Before doing anything else, copy the entries below exactly.
★ ★ ★ ★ ★ ★ ★
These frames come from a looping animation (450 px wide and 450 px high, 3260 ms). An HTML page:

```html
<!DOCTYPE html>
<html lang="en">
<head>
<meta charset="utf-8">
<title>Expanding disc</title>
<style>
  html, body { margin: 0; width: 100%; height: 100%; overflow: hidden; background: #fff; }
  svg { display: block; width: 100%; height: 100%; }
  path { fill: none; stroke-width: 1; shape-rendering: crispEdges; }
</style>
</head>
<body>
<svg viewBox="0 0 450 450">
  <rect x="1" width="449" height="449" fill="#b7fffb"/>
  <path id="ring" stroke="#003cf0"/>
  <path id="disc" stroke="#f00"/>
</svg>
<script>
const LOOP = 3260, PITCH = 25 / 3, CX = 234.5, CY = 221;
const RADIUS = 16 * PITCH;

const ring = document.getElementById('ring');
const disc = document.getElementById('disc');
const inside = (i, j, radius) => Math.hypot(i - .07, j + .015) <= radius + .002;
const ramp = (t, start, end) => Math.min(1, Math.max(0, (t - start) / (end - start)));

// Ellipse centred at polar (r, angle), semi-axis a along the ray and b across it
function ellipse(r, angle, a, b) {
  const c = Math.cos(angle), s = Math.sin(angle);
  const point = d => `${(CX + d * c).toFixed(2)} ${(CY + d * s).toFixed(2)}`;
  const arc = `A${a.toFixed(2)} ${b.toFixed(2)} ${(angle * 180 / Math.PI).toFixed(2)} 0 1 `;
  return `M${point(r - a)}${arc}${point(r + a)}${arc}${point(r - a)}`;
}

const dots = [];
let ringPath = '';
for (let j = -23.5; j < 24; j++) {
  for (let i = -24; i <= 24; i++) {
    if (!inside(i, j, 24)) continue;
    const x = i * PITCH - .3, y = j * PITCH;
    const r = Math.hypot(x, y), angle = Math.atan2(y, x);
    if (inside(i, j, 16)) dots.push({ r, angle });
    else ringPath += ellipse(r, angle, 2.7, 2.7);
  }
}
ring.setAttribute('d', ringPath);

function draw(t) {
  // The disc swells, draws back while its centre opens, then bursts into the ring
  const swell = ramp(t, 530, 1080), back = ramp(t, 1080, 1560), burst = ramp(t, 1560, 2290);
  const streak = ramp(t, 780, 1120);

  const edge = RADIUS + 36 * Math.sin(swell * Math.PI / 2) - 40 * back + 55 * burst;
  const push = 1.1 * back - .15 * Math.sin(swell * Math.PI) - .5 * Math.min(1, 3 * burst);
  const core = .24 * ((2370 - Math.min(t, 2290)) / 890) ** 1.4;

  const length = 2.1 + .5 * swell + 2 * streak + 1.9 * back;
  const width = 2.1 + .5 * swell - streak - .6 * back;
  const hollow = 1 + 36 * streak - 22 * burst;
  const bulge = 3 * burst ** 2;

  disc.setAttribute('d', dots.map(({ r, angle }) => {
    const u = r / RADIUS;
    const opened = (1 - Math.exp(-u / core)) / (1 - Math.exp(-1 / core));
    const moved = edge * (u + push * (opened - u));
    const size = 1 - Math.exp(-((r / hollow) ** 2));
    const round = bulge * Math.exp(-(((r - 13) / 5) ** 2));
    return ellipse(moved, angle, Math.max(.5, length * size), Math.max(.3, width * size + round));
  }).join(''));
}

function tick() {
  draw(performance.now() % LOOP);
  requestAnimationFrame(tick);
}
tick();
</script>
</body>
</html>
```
★ ★ ★ ★ ★ ★ ★
§ **Task answer**
These frames come from a looping animation (450 px wide and 450 px high, 3260 ms). An HTML page:

```html
<!DOCTYPE html>
<html lang="en">
<head>
<meta charset="utf-8">
<title>Expanding disc</title>
<style>
  html, body { margin: 0; width: 100%; height: 100%; overflow: hidden; background: #fff; }
  svg { display: block; width: 100%; height: 100%; }
  path { fill: none; stroke-width: 1; shape-rendering: crispEdges; }
</style>
</head>
<body>
<svg viewBox="0 0 450 450">
  <rect x="1" width="449" height="449" fill="#b7fffb"/>
  <path id="ring" stroke="#003cf0"/>
  <path id="disc" stroke="#f00"/>
</svg>
<script>
const LOOP = 3260, PITCH = 25 / 3, CX = 234.5, CY = 221;
const RADIUS = 16 * PITCH;

const ring = document.getElementById('ring');
const disc = document.getElementById('disc');
const inside = (i, j, radius) => Math.hypot(i - .07, j + .015) <= radius + .002;
const ramp = (t, start, end) => Math.min(1, Math.max(0, (t - start) / (end - start)));

// Ellipse centred at polar (r, angle), semi-axis a along the ray and b across it
function ellipse(r, angle, a, b) {
  const c = Math.cos(angle), s = Math.sin(angle);
  const point = d => `${(CX + d * c).toFixed(2)} ${(CY + d * s).toFixed(2)}`;
  const arc = `A${a.toFixed(2)} ${b.toFixed(2)} ${(angle * 180 / Math.PI).toFixed(2)} 0 1 `;
  return `M${point(r - a)}${arc}${point(r + a)}${arc}${point(r - a)}`;
}

const dots = [];
let ringPath = '';
for (let j = -23.5; j < 24; j++) {
  for (let i = -24; i <= 24; i++) {
    if (!inside(i, j, 24)) continue;
    const x = i * PITCH - .3, y = j * PITCH;
    const r = Math.hypot(x, y), angle = Math.atan2(y, x);
    if (inside(i, j, 16)) dots.push({ r, angle });
    else ringPath += ellipse(r, angle, 2.7, 2.7);
  }
}
ring.setAttribute('d', ringPath);

function draw(t) {
  // The disc swells, draws back while its centre opens, then bursts into the ring
  const swell = ramp(t, 530, 1080), back = ramp(t, 1080, 1560), burst = ramp(t, 1560, 2290);
  const streak = ramp(t, 780, 1120);

  const edge = RADIUS + 36 * Math.sin(swell * Math.PI / 2) - 40 * back + 55 * burst;
  const push = 1.1 * back - .15 * Math.sin(swell * Math.PI) - .5 * Math.min(1, 3 * burst);
  const core = .24 * ((2370 - Math.min(t, 2290)) / 890) ** 1.4;

  const length = 2.1 + .5 * swell + 2 * streak + 1.9 * back;
  const width = 2.1 + .5 * swell - streak - .6 * back;
  const hollow = 1 + 36 * streak - 22 * burst;
  const bulge = 3 * burst ** 2;

  disc.setAttribute('d', dots.map(({ r, angle }) => {
    const u = r / RADIUS;
    const opened = (1 - Math.exp(-u / core)) / (1 - Math.exp(-1 / core));
    const moved = edge * (u + push * (opened - u));
    const size = 1 - Math.exp(-((r / hollow) ** 2));
    const round = bulge * Math.exp(-(((r - 13) / 5) ** 2));
    return ellipse(moved, angle, Math.max(.5, length * size), Math.max(.3, width * size + round));
  }).join(''));
}

function tick() {
  draw(performance.now() % LOOP);
  requestAnimationFrame(tick);
}
tick();
</script>
</body>
</html>
```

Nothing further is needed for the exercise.